Plain-text document sources
[Start of Attachment]
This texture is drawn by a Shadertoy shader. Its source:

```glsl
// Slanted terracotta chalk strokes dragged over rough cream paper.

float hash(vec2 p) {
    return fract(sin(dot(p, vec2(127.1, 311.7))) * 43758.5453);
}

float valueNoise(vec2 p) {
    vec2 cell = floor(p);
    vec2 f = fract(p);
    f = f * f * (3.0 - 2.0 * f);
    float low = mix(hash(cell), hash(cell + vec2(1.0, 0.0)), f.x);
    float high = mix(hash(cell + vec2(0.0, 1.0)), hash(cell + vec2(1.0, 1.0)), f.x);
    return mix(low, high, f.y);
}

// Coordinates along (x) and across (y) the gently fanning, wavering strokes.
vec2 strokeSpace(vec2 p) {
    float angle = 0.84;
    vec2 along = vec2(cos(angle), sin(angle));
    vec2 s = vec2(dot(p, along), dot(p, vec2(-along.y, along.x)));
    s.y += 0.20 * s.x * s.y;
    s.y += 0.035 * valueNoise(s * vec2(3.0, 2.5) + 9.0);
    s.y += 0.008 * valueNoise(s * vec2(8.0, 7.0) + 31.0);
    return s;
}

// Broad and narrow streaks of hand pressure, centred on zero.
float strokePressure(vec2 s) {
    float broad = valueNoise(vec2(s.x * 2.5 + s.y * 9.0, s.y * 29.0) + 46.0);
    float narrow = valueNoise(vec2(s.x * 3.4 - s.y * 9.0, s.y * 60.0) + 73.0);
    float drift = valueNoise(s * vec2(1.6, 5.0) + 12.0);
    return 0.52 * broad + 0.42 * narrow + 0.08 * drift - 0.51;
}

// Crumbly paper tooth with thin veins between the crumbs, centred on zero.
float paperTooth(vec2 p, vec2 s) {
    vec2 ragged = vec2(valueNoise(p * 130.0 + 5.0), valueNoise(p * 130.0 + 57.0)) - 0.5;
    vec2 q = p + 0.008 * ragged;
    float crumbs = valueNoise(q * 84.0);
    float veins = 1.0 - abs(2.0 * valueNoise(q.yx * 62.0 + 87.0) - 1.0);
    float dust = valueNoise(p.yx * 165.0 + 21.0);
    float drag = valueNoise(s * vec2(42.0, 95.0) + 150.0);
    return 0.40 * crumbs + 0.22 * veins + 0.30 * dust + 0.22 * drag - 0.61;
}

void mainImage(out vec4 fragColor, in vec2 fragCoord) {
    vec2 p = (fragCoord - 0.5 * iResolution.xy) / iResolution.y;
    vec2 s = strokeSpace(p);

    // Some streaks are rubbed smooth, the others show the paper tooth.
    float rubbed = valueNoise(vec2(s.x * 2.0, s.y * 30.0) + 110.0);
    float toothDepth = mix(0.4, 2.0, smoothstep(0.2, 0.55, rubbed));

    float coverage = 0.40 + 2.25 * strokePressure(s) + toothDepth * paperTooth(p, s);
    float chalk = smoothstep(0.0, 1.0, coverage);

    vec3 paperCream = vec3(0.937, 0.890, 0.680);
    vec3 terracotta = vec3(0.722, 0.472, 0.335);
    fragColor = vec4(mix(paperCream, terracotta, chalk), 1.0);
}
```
[End of Attachment]
Within the data above, how many lines include the word "smoothstep"? Respond with the number only.

2